• [Task input]
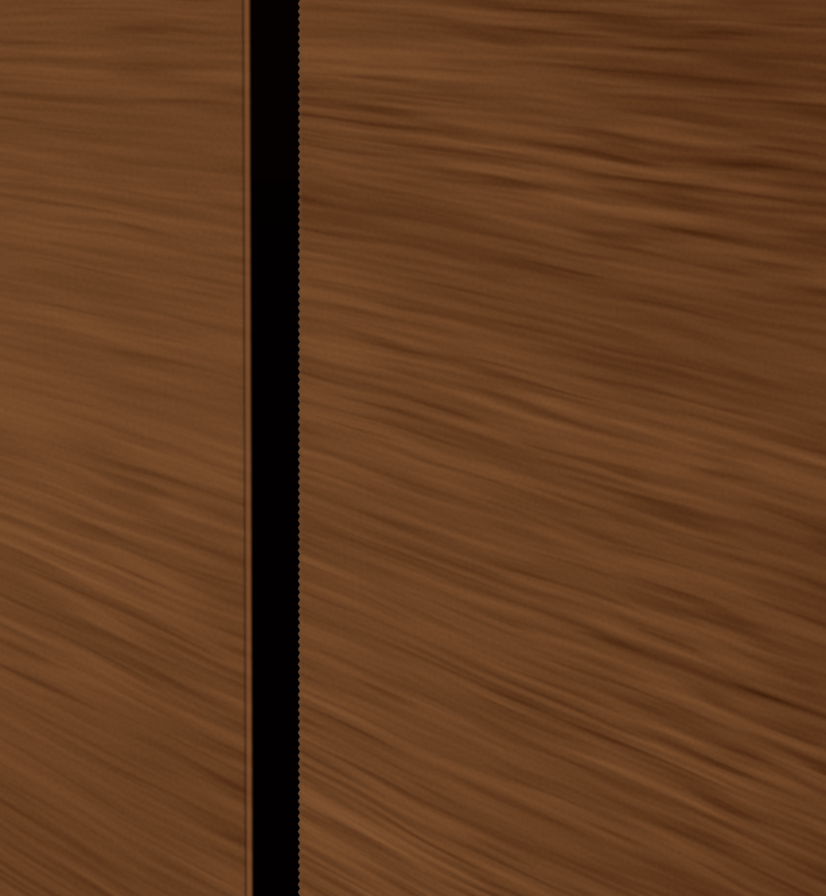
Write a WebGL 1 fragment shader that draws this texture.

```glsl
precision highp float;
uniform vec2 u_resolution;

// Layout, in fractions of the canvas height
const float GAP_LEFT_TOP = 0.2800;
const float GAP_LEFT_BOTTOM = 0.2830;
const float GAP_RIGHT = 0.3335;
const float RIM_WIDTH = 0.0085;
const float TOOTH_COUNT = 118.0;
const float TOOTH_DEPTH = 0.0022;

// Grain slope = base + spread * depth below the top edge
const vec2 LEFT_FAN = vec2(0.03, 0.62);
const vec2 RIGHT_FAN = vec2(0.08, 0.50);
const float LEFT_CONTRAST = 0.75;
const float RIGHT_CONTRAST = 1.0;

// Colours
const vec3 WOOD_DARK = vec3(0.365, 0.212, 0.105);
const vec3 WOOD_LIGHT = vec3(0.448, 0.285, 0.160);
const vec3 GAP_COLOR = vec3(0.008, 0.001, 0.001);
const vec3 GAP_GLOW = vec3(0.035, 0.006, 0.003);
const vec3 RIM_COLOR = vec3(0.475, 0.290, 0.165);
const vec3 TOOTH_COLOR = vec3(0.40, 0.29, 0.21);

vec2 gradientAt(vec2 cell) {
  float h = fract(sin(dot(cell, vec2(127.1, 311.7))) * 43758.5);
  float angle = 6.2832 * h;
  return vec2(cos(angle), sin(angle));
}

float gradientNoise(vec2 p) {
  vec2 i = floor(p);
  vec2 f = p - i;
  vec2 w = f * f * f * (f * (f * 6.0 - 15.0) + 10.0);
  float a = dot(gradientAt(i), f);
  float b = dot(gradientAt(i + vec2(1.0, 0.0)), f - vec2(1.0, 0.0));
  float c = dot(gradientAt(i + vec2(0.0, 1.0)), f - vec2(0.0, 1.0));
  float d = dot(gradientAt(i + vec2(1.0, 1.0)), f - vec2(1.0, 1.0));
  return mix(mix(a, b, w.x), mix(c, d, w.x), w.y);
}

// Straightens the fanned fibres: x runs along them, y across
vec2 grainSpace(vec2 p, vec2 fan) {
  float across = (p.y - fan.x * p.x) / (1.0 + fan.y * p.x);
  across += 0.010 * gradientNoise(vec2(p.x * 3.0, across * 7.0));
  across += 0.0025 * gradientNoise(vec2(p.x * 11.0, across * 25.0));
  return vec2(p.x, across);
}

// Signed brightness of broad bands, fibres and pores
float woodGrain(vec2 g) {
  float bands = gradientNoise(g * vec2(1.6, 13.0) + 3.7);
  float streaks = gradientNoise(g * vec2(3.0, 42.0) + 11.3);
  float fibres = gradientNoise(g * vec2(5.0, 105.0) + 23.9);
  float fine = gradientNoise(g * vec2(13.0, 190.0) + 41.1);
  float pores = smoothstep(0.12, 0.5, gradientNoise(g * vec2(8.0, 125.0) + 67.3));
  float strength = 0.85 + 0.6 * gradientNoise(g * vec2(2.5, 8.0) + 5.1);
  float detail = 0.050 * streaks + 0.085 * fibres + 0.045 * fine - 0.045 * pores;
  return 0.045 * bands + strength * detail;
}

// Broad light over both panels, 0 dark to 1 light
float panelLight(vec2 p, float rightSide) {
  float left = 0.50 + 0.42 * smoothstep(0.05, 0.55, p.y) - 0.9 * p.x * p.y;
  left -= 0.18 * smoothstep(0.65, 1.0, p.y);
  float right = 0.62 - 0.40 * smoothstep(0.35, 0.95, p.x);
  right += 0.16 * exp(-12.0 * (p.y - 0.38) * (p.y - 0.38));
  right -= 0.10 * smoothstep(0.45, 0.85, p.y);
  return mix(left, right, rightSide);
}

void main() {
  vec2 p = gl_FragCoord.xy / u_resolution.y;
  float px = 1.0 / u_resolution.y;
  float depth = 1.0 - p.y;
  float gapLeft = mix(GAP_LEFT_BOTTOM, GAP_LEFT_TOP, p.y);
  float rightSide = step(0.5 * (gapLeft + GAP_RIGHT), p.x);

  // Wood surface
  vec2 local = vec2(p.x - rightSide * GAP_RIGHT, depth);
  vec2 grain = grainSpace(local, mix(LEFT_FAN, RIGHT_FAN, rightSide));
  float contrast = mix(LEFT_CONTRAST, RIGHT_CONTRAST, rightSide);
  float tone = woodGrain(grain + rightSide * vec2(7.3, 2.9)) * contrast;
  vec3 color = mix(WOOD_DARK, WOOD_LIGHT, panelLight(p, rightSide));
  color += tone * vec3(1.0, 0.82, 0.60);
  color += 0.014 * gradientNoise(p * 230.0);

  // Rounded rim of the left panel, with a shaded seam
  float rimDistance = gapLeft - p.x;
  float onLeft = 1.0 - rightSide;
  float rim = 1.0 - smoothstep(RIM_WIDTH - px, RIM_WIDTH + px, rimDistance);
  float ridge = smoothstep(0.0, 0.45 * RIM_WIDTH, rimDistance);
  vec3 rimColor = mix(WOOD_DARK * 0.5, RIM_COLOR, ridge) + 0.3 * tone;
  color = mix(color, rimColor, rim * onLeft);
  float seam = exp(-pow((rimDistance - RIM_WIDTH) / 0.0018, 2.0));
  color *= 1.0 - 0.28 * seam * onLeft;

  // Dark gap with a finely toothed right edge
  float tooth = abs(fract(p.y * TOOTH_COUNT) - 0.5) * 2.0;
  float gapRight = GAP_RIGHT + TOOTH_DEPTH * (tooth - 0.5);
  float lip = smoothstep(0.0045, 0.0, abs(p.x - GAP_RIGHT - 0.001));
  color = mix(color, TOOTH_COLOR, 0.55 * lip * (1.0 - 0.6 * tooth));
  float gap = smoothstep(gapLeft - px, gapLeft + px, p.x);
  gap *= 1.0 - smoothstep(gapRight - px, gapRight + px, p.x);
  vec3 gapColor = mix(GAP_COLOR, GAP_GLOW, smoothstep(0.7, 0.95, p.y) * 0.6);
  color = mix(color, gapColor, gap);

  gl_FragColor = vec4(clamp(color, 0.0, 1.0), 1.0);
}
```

• [What you need to do]
Across all the records above, find each line with "streaks" in it and copy it.

• [Written answer]
  float streaks = gradientNoise(g * vec2(3.0, 42.0) + 11.3);
  float detail = 0.050 * streaks + 0.085 * fibres + 0.045 * fine - 0.045 * pores;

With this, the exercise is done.